### Assignment
Using the entries that follow, give the number of lines containing the string "padding". Write nothing besides that number.

------------------------------

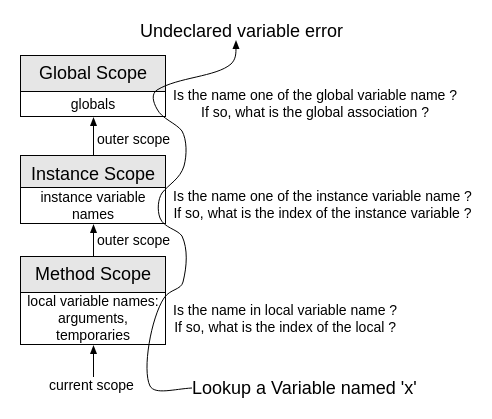
<!DOCTYPE html>
<html lang="en">
<head>
<meta charset="utf-8">
<title>Variable lookup through scopes</title>
<style>
:root { --ink: #000; --paper: #fff; --header: #e6e6e6; }
* { box-sizing: border-box; margin: 0; }
body { width: 492px; height: 419px; overflow: hidden; background: var(--paper); }
.diagram { position: relative; width: 492px; height: 419px; overflow: hidden; color: var(--ink); font: 14px/17px "Liberation Sans", Arial, sans-serif; }
.scope { position: absolute; left: 20px; width: 146px; display: flex; flex-direction: column; border: 1px solid var(--ink); background: var(--paper); text-align: center; }
.scope h2 { display: flex; align-items: center; justify-content: center; border-bottom: 1px solid var(--ink); background: var(--header); font-size: 18px; font-weight: 400; }
.scope p { flex: 1; display: flex; align-items: center; justify-content: center; white-space: nowrap; }
.global { top: 55px; height: 62px; }
.global h2 { height: 36px; }
.instance { top: 155px; height: 69px; }
.instance h2 { height: 32px; padding-top: 5px; }
.method { top: 256px; height: 89px; }
.method h2 { height: 36px; }
.label, .question, .endpoint { position: absolute; white-space: nowrap; }
.outer-global { left: 97px; top: 131px; }
.outer-instance { left: 97px; top: 232px; }
.current { left: 49px; top: 377px; }
.question { left: 173px; text-align: center; }
.ask-global { top: 87px; }
.ask-instance { top: 188px; }
.ask-method { top: 302px; }
.endpoint { font-size: 18px; line-height: 22px; }
.error { left: 140px; top: 20px; }
.lookup { left: 192px; top: 377px; }
.connectors { position: absolute; inset: 0; fill: none; stroke: var(--ink); }
.connectors .head { fill: var(--ink); stroke: none; }
</style>
</head>
<body>
<main class="diagram">
  <section class="scope global"><h2>Global Scope</h2><p>globals</p></section>
  <section class="scope instance"><h2>Instance Scope</h2><p>instance variable<br>names</p></section>
  <section class="scope method"><h2>Method Scope</h2><p>local variable names:<br>arguments,<br>temporaries</p></section>

  <svg class="connectors" width="492" height="419" viewBox="0 0 492 419" aria-hidden="true">
    <defs><polygon id="arrowhead" class="head" points="0,0 3.5,9 -3.5,9"/></defs>
    <path d="M93.5 155V124M93.5 256V231M93.5 377V352"/>
    <use href="#arrowhead" x="93.5" y="117"/>
    <use href="#arrowhead" x="93.5" y="224"/>
    <use href="#arrowhead" x="93.5" y="345"/>
    <path class="lookup-path" d="M192 388C174 389 155 395 150 386C142 370 151 318 164 298C170 289 181 290 183 282C187 266 188 249 182 236C177 229 164 228 160 218C157 210 158 199 162 193C169 184 180 179 184 166C187 155 187 140 182 131C176 123 162 119 157 109C153 102 151 94 157 90C178 77 216 77 231 64C236 59 236 54 236 46"/>
    <use href="#arrowhead" x="236" y="40"/>
  </svg>

  <p class="label outer-global">outer scope</p>
  <p class="label outer-instance">outer scope</p>
  <p class="label current">current scope</p>

  <p class="question ask-global">Is the name one of the global variable name ?<br>If so, what is the global association ?</p>
  <p class="question ask-instance">Is the name one of the instance variable name ?<br>If so, what is the index of the instance variable ?</p>
  <p class="question ask-method">Is the name in local variable name ?<br>If so, what is the index of the local ?</p>

  <p class="endpoint error">Undeclared variable error</p>
  <p class="endpoint lookup">Lookup a Variable named 'x'</p>
</main>
</body>
</html>
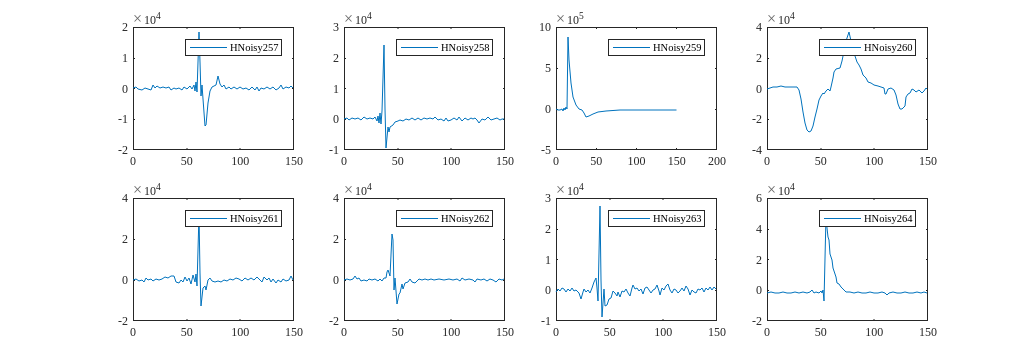
<!DOCTYPE html>
<html lang="en">
<head>
<meta charset="utf-8">
<title>Noisy signal plots</title>
<style>
:root { --paper: #fff; --axis: #262626; --signal: #0072bd; --ink: #000; }
* { box-sizing: border-box; margin: 0; padding: 0; }
html, body { width: 1025px; height: 360px; overflow: hidden; background: var(--paper); }
body { font-family: "Liberation Serif", "Noto Serif", serif; color: var(--axis); }
.defs { position: absolute; width: 0; height: 0; }
.plots {
  display: grid;
  grid-template-columns: 211px 212px 211px 161px;
  grid-template-rows: 171px 123px;
  width: 1025px; height: 360px;
  padding: 27px 0 0 133px;
}
.plot { position: relative; width: 161px; height: 123px; }
.plot svg { position: absolute; inset: 0; width: 161px; height: 123px; overflow: visible; }
.axes { fill: none; stroke: var(--axis); stroke-width: 1; }
.signal { fill: none; stroke: var(--signal); stroke-width: 1; stroke-linejoin: round; }
.y-labels, .x-labels { position: absolute; display: flex; justify-content: space-between; font-size: 12px; list-style: none; }
.y-labels { flex-direction: column; align-items: flex-end; top: 0; right: 166px; height: 123px; }
.y-labels li { height: 0; line-height: 0; }
.x-labels { top: 127px; left: 0; width: 161px; line-height: 14px; }
.x-labels li { width: 0; display: flex; justify-content: center; }
.scale { position: absolute; left: 0; top: -15px; font-size: 12px; line-height: 16px; white-space: nowrap; }
.scale i { display: inline-block; width: 11px; font-style: normal; font-size: 16px; line-height: 12px; color: #666; }
.scale sup { font-size: 9.5px; line-height: 0; vertical-align: 5px; }
.legend {
  position: absolute; left: 52px; top: 12px; width: 97px; height: 17px;
  display: flex; align-items: center; gap: 3px; padding-left: 4px;
  background: var(--paper); border: 1px solid var(--axis);
  font-size: 10.5px; line-height: 15px; color: var(--ink); white-space: nowrap;
}
.legend::before { content: ""; flex: none; width: 37px; height: 1px; background: var(--signal); }
</style>
</head>
<body>
<svg class="defs" aria-hidden="true">
  <defs>
    <rect id="frame" x="0.5" y="0.5" width="160" height="122"/>
    <path id="x-thirds" d="M54 123v-2M107 123v-2M54 0v2M107 0v2"/>
    <path id="x-quarters" d="M40.5 123v-2M80.5 123v-2M120.5 123v-2M40.5 0v2M80.5 0v2M120.5 0v2"/>
    <path id="y-thirds" d="M0 41.5h2M0 82.5h2M161 41.5h-2M161 82.5h-2"/>
    <path id="y-quarters" d="M0 31.5h2M0 61.5h2M0 92.5h2M161 31.5h-2M161 61.5h-2M161 92.5h-2"/>
  </defs>
</svg>
<main class="plots">

  <section class="plot">
    <svg aria-hidden="true">
      <g class="axes"><use href="#frame"/><use href="#x-thirds"/><use href="#y-quarters"/></g>
      <polyline class="signal" points="0,61 3,60 5,62 9,63 12,61 15,62 18,63 20,58 22,61 24,59 27,61 30,60 33,61 36,60 38,63 41,61 43,62 46,61 49,63 51,60 54,62 57,59 59,62 61,58 62,64 63,55 64,65 66,5 67,35 68,69 69,58 70,72 72,99 73,98 75,76 77,64 79,60 83,58 85,49 87,57 89,60 91,58 93,62 96,60 98,62 101,60 104,62 107,60 110,62 113,61 116,63 119,60 122,63 124,60 126,64 128,61 131,62 134,60 137,62 140,60 143,63 146,61 148,58 150,62 153,60 156,61 158,59 160,61"/>
    </svg>
    <p class="scale"><i>×</i>10<sup>4</sup></p>
    <ul class="y-labels"><li>2</li><li>1</li><li>0</li><li>-1</li><li>-2</li></ul>
    <ul class="x-labels"><li>0</li><li>50</li><li>100</li><li>150</li></ul>
    <p class="legend">HNoisy257</p>
  </section>

  <section class="plot">
    <svg aria-hidden="true">
      <g class="axes"><use href="#frame"/><use href="#x-thirds"/><use href="#y-quarters"/></g>
      <polyline class="signal" points="0,92 3,91 5,93 8,91 11,92 14,91 17,93 20,90 23,92 26,91 29,92 31,90 33,94 34,89 35,96 36,86 37,97 38,84 40,18 41,82 42,121 44,100 45,105 46,100 49,98 51,95 54,94 56,93 59,94 62,92 65,93 68,91 71,93 74,91 77,93 80,91 83,92 86,91 89,92 91,90 94,93 97,92 100,94 102,91 104,94 107,93 110,91 113,93 115,90 118,94 121,91 124,93 127,91 129,92 131,91 133,93 135,96 138,92 141,93 144,90 147,93 150,92 153,91 156,93 158,92 160,92"/>
    </svg>
    <p class="scale"><i>×</i>10<sup>4</sup></p>
    <ul class="y-labels"><li>3</li><li>2</li><li>1</li><li>0</li><li>-1</li></ul>
    <ul class="x-labels"><li>0</li><li>50</li><li>100</li><li>150</li></ul>
    <p class="legend">HNoisy258</p>
  </section>

  <section class="plot">
    <svg aria-hidden="true">
      <g class="axes"><use href="#frame"/><use href="#x-quarters"/><use href="#y-thirds"/></g>
      <path class="signal" d="M0 82l2 1 2 0 2-1 1 2 1-3 1 2 1-3 1 2L12 10l1 23 2 23 2 14 3 8 3 4 3 1 2 3 2 4 3-1 4-2 5-2 8-1 14-1H120.5"/>
    </svg>
    <p class="scale"><i>×</i>10<sup>5</sup></p>
    <ul class="y-labels"><li>10</li><li>5</li><li>0</li><li>-5</li></ul>
    <ul class="x-labels"><li>0</li><li>50</li><li>100</li><li>150</li><li>200</li></ul>
    <p class="legend">HNoisy259</p>
  </section>

  <section class="plot">
    <svg aria-hidden="true">
      <g class="axes"><use href="#frame"/><use href="#x-thirds"/><use href="#y-quarters"/></g>
      <polyline class="signal" points="0,62 3,61 6,60 10,60 14,59 18,60 22,60 26,60 30,60 32,63 34,72 36,85 38,96 40,103 42,105 44,104 46,99 48,90 50,82 52,73 54,69 56,66 57,67 59,64 61,62 63,64 64,60 66,51 67,45 69,42 73,41 75,34 77,24 79,14 82,5 84,14 86,24 87,26 90,35 92,38 94,42 96,48 99,51 101,55 104,56 107,58 111,59 114,60 117,61 118,67 119,67 121,62 124,61 127,63 129,68 131,77 133,82 135,82 138,79 139,70 141,67 143,66 145,62 147,63 149,65 152,63 155,66 157,64 159,61 160,62"/>
    </svg>
    <p class="scale"><i>×</i>10<sup>4</sup></p>
    <ul class="y-labels"><li>4</li><li>2</li><li>0</li><li>-2</li><li>-4</li></ul>
    <ul class="x-labels"><li>0</li><li>50</li><li>100</li><li>150</li></ul>
    <p class="legend">HNoisy260</p>
  </section>

  <section class="plot">
    <svg aria-hidden="true">
      <g class="axes"><use href="#frame"/><use href="#x-thirds"/><use href="#y-thirds"/></g>
      <polyline class="signal" points="0,82 3,81 6,83 9,82 11,84 13,80 15,82 18,81 20,83 23,81 26,82 29,81 32,79 35,80 38,78 41,78 43,84 46,85 48,82 50,84 52,79 54,83 56,80 58,86 60,77 62,84 63,76 64,88 66,16 67,75 68,108 70,90 72,88 73,92 75,82 77,80 79,83 82,84 85,83 88,84 91,82 94,83 97,81 100,82 103,80 106,81 109,83 112,80 115,82 118,80 121,82 124,79 127,82 129,84 131,79 134,82 136,80 138,84 140,81 143,85 145,82 148,84 150,81 153,83 156,82 158,78 160,82"/>
    </svg>
    <p class="scale"><i>×</i>10<sup>4</sup></p>
    <ul class="y-labels"><li>4</li><li>2</li><li>0</li><li>-2</li></ul>
    <ul class="x-labels"><li>0</li><li>50</li><li>100</li><li>150</li></ul>
    <p class="legend">HNoisy261</p>
  </section>

  <section class="plot">
    <svg aria-hidden="true">
      <g class="axes"><use href="#frame"/><use href="#x-thirds"/><use href="#y-thirds"/></g>
      <polyline class="signal" points="0,82 3,81 6,82 9,81 11,78 13,81 15,80 17,83 20,82 23,83 25,81 28,82 31,81 34,83 36,81 38,83 40,80 42,80 43,74 44,72 46,78 48,36 49,42 50,92 51,80 53,106 55,96 56,95 58,86 59,91 61,85 64,84 66,81 68,84 71,85 73,83 75,81 78,82 81,81 84,82 87,81 90,82 95,81 100,82 105,81 109,82 113,81 116,83 118,80 121,82 125,81 129,82 131,84 133,81 137,82 140,81 143,83 146,81 149,82 152,84 155,81 158,82 160,81"/>
    </svg>
    <p class="scale"><i>×</i>10<sup>4</sup></p>
    <ul class="y-labels"><li>4</li><li>2</li><li>0</li><li>-2</li></ul>
    <ul class="x-labels"><li>0</li><li>50</li><li>100</li><li>150</li></ul>
    <p class="legend">HNoisy262</p>
  </section>

  <section class="plot">
    <svg aria-hidden="true">
      <g class="axes"><use href="#frame"/><use href="#x-thirds"/><use href="#y-quarters"/></g>
      <polyline class="signal" points="0,94 2,91 4,93 6,90 8,91 10,94 12,91 14,93 16,90 18,93 20,92 23,95 25,101 27,94 28,91 30,94 32,92 34,95 36,90 38,84 39,82 40,80 41,90 42,103 44,8 45,82 46,119 48,91 49,108 51,107 53,101 55,100 57,93 59,95 61,98 62,94 64,99 66,93 68,94 70,91 72,95 74,98 76,90 77,87 79,91 81,90 83,93 85,91 87,96 89,90 91,89 93,92 95,95 97,92 99,91 101,87 103,93 104,97 106,90 108,92 110,88 112,86 114,92 116,95 118,91 120,92 122,95 124,93 126,90 128,93 130,88 132,91 134,97 136,92 138,94 140,95 142,91 144,92 146,90 148,94 150,90 152,92 154,89 156,92 158,89 160,91"/>
    </svg>
    <p class="scale"><i>×</i>10<sup>4</sup></p>
    <ul class="y-labels"><li>3</li><li>2</li><li>1</li><li>0</li><li>-1</li></ul>
    <ul class="x-labels"><li>0</li><li>50</li><li>100</li><li>150</li></ul>
    <p class="legend">HNoisy263</p>
  </section>

  <section class="plot">
    <svg aria-hidden="true">
      <g class="axes"><use href="#frame"/><use href="#x-thirds"/><use href="#y-quarters"/></g>
      <polyline class="signal" points="0,95 4,94 8,95 12,95 16,94 20,95 24,95 28,94 32,95 36,94 40,95 43,94 45,92 47,95 49,94 52,95 54,93 55,95 56,92 57,103 59,18 60,30 61,39 62,42 63,56 65,62 66,70 68,76 69,79 70,85 72,86 74,89 76,91 79,94 83,94 87,95 91,94 95,95 99,95 103,94 107,95 111,95 115,94 118,95 120,97 122,95 126,94 130,95 134,95 138,94 142,95 146,95 150,94 154,95 157,94 160,95"/>
    </svg>
    <p class="scale"><i>×</i>10<sup>4</sup></p>
    <ul class="y-labels"><li>6</li><li>4</li><li>2</li><li>0</li><li>-2</li></ul>
    <ul class="x-labels"><li>0</li><li>50</li><li>100</li><li>150</li></ul>
    <p class="legend">HNoisy264</p>
  </section>

</main>
</body>
</html>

------------------------------

### Answer to this task
4